PROBLEM DESCRIPTION ▸ Each line of the material below is to be checked for "ellipse"; the number of matching lines is the only output expected.

DATA TO EXAMINE ▸
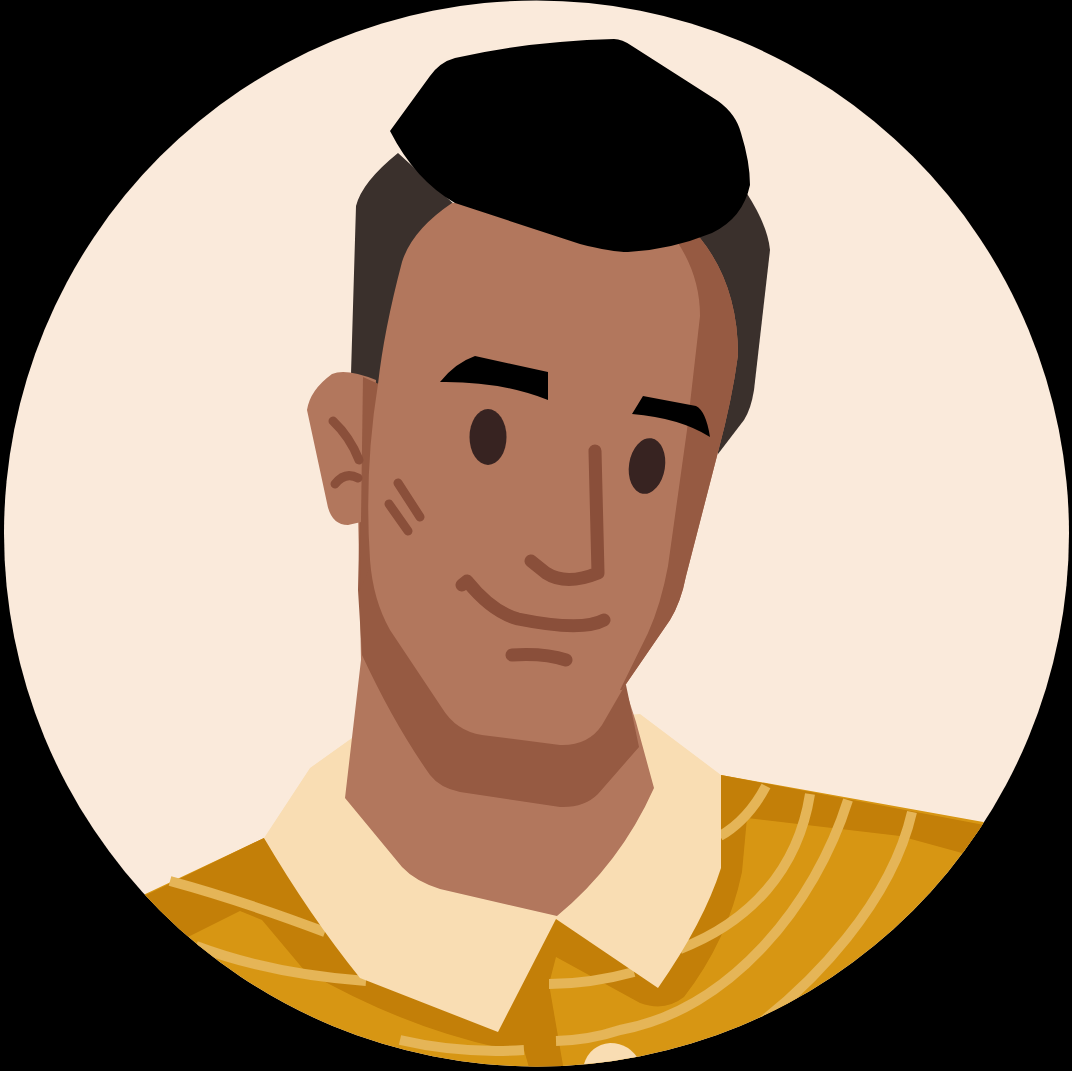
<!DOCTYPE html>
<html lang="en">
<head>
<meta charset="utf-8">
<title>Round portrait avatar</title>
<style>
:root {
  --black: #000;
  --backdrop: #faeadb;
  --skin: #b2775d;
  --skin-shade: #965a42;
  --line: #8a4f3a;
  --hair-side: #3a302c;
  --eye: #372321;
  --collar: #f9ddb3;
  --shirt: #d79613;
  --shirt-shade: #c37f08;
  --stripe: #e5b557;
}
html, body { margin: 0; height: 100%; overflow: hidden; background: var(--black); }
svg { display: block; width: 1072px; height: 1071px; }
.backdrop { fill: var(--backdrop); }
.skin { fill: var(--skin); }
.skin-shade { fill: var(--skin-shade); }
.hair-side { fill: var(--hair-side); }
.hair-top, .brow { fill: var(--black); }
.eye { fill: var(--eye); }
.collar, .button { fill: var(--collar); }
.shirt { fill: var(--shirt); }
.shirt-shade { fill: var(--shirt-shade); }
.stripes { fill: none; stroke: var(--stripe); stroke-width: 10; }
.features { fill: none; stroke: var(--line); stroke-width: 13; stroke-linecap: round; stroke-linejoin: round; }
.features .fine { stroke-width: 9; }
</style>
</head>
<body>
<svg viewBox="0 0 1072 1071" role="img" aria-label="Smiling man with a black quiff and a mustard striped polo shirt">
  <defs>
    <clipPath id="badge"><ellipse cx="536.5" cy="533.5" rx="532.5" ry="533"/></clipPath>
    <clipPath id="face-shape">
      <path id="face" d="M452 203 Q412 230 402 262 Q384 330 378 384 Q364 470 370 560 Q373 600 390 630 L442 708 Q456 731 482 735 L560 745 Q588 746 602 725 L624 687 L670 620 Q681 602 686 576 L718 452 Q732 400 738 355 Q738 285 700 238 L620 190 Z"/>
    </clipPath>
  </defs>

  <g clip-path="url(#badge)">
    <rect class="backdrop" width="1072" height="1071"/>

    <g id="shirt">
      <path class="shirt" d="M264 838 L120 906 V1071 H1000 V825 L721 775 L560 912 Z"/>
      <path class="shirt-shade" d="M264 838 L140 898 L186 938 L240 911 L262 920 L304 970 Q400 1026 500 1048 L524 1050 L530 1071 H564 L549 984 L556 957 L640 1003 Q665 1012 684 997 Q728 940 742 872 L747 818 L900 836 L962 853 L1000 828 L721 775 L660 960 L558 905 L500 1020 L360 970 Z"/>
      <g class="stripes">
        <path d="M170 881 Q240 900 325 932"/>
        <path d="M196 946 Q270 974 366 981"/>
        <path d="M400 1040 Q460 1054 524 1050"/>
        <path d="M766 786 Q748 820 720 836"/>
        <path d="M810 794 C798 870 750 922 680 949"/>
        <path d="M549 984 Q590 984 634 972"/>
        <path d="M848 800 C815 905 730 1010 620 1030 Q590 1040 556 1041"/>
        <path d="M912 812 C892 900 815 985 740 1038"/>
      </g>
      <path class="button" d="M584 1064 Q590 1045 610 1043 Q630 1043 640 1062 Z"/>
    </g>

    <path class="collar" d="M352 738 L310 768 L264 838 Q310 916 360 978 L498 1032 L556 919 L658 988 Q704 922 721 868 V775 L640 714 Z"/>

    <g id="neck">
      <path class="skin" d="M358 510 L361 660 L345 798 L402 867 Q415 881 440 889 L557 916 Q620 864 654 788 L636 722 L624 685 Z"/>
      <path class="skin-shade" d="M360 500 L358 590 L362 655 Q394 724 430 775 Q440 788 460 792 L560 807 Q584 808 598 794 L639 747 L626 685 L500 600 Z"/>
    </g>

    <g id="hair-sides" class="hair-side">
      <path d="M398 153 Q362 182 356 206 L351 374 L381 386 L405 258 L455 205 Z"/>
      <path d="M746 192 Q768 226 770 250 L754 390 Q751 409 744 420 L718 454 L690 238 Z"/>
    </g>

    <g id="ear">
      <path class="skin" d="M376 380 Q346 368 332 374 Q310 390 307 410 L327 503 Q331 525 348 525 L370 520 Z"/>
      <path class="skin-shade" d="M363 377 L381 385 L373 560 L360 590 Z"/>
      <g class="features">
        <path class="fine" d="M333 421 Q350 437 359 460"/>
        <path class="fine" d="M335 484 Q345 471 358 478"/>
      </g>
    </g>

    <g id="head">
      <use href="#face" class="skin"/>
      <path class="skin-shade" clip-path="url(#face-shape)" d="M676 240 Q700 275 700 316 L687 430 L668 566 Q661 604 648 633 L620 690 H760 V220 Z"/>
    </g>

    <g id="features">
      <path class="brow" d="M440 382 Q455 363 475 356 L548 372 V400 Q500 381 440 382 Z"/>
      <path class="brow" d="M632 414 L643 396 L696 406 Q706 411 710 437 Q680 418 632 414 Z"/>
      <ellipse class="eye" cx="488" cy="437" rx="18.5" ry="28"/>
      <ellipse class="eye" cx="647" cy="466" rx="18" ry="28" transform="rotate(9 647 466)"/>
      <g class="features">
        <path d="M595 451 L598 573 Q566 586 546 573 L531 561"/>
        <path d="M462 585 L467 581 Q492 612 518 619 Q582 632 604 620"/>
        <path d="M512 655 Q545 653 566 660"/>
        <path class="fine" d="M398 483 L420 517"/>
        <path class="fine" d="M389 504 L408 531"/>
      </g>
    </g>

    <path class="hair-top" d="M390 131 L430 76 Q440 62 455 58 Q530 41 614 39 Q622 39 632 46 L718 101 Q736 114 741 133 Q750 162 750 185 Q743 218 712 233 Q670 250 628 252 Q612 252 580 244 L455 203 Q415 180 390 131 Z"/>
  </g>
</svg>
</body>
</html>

--

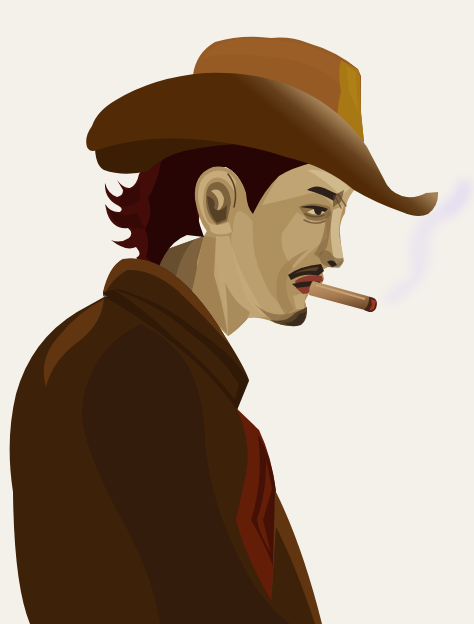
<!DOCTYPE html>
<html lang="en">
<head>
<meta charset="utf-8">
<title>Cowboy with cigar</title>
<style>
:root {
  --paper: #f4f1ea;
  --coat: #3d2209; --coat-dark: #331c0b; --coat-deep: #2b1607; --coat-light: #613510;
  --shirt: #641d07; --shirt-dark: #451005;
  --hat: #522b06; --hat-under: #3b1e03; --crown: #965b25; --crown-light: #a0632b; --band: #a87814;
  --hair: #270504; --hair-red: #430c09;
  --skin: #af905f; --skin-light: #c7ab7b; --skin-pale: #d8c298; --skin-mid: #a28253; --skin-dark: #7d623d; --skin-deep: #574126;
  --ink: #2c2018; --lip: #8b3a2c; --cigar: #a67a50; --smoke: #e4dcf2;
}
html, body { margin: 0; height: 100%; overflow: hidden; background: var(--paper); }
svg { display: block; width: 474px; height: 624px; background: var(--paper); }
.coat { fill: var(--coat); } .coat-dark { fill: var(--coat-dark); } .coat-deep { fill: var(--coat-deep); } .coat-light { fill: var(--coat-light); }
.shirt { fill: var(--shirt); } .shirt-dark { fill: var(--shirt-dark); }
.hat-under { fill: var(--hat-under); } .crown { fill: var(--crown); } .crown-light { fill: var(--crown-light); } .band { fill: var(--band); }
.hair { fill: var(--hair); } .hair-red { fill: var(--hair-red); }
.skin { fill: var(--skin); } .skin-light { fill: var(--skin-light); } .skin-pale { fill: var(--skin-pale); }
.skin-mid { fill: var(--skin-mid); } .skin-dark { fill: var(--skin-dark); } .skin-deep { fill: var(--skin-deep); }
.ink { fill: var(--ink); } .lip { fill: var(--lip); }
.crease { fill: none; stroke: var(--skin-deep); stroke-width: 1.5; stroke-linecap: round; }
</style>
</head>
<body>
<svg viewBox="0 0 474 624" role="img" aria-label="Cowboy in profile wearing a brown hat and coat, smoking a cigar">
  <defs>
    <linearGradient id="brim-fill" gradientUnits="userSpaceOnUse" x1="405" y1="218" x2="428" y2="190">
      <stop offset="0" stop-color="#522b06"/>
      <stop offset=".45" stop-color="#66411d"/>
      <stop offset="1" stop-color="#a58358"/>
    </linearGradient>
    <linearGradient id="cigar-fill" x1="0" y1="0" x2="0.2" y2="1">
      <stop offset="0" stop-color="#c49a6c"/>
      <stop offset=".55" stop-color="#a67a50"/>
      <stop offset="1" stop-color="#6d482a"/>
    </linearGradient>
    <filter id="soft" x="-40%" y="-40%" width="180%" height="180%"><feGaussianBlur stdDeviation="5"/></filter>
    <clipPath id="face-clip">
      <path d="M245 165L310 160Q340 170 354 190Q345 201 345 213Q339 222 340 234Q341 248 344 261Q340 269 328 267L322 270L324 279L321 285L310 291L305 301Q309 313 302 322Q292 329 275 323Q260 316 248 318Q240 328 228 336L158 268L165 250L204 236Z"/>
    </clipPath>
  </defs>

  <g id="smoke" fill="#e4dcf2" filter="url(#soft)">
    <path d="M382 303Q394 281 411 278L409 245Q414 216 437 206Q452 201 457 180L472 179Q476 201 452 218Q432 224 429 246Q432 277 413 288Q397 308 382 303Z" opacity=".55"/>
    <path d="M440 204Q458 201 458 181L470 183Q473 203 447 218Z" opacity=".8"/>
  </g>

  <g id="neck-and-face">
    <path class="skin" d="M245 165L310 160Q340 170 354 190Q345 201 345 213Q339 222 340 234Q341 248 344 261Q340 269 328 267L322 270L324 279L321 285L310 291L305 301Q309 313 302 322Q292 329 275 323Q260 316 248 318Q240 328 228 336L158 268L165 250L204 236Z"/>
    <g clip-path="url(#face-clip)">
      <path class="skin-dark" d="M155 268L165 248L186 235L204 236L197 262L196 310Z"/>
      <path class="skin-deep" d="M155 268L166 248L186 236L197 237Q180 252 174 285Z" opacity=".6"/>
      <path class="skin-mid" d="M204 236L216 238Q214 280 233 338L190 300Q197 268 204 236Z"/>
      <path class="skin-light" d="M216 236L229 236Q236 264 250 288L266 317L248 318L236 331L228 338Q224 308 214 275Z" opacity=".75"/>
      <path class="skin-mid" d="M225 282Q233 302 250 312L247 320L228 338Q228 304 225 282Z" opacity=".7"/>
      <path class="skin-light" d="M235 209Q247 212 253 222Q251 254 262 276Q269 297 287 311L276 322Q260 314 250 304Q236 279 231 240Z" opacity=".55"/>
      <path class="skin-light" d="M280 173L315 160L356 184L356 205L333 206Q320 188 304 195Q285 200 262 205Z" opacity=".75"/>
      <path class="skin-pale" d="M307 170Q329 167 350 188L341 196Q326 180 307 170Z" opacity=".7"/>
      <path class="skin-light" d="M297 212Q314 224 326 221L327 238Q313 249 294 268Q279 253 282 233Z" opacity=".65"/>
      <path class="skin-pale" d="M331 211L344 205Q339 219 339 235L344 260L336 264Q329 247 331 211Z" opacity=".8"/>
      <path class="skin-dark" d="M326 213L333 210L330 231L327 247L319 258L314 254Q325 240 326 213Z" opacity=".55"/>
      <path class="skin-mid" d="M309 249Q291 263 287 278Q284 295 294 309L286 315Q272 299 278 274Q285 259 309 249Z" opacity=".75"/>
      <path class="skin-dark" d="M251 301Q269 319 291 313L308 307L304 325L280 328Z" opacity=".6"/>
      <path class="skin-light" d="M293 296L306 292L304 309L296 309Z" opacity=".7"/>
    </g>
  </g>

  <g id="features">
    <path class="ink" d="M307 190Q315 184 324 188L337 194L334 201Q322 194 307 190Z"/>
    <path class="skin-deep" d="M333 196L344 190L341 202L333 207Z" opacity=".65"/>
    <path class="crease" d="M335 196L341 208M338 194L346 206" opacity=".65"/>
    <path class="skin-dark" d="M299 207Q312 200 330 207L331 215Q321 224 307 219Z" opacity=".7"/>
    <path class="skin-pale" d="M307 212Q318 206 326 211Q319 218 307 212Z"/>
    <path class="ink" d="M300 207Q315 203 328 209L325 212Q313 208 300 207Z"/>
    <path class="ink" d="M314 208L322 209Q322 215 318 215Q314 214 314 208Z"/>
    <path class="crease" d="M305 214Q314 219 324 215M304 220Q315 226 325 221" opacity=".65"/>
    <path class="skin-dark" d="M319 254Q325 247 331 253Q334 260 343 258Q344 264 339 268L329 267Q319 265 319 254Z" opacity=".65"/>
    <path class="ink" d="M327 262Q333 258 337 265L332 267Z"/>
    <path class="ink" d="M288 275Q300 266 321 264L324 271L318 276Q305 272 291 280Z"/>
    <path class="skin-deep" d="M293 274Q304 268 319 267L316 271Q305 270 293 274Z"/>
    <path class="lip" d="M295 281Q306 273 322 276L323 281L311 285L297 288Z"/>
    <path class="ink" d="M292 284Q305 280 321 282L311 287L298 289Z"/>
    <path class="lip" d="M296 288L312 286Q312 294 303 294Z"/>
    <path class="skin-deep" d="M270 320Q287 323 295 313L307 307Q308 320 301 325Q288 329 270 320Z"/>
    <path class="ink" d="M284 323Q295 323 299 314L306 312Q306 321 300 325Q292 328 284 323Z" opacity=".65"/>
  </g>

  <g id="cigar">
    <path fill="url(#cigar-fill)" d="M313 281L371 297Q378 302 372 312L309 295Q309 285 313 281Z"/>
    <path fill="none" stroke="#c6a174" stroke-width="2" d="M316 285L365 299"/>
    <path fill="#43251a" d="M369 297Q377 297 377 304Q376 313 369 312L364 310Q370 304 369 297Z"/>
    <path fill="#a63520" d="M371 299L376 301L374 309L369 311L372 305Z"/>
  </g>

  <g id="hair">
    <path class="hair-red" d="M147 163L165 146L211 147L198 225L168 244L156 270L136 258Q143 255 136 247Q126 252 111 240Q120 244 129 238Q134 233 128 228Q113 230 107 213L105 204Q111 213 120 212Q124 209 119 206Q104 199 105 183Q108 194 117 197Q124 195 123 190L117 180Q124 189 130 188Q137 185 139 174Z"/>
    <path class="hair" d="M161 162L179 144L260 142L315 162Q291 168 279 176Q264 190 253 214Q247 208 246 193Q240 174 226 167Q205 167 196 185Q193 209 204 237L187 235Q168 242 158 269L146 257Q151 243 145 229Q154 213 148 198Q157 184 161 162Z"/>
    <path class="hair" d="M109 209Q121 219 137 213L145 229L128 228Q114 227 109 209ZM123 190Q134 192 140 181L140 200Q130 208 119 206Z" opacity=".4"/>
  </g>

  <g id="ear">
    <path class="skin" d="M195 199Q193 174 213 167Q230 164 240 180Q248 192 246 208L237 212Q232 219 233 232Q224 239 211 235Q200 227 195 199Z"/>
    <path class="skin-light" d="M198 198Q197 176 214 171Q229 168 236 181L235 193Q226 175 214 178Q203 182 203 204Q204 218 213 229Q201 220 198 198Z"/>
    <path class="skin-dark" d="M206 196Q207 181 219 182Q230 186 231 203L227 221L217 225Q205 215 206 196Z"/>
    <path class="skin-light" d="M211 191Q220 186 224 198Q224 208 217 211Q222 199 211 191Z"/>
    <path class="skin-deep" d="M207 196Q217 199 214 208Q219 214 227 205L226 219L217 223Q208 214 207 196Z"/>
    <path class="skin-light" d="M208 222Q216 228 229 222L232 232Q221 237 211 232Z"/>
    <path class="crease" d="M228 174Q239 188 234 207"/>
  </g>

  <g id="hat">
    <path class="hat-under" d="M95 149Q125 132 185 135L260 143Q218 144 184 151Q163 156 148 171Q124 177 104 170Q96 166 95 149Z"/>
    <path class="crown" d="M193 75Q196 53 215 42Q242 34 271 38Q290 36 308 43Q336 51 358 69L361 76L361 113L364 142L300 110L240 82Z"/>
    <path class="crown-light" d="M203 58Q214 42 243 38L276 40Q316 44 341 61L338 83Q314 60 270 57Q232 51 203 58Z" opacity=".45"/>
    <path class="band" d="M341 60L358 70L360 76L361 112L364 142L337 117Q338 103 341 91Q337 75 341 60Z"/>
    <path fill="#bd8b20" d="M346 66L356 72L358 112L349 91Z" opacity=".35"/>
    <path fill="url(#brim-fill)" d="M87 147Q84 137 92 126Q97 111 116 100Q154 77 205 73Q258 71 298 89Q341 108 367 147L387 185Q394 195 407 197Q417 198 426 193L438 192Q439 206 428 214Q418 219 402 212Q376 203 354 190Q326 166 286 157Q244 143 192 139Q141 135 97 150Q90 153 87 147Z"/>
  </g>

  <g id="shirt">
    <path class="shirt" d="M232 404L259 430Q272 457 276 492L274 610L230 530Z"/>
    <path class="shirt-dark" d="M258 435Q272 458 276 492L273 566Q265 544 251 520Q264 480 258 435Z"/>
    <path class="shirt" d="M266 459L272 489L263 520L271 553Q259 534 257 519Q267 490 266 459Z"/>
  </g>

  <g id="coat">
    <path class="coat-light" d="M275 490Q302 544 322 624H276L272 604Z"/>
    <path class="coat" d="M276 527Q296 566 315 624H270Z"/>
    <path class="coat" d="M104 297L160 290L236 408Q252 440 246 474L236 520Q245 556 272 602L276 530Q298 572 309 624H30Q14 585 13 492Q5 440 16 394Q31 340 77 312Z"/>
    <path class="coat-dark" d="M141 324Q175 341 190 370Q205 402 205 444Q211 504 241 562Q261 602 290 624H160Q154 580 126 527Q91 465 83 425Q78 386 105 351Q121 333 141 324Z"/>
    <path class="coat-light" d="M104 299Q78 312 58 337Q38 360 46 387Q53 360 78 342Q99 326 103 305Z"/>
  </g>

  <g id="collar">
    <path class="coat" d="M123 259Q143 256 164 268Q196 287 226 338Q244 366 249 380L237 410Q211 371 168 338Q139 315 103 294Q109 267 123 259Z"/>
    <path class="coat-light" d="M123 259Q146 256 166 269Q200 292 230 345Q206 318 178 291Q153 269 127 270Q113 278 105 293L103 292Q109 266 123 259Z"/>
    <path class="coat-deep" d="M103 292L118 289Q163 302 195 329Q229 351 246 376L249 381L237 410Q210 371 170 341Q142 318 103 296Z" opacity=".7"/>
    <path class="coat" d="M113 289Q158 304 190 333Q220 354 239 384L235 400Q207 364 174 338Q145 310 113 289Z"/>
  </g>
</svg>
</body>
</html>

SOLUTION ▸ 3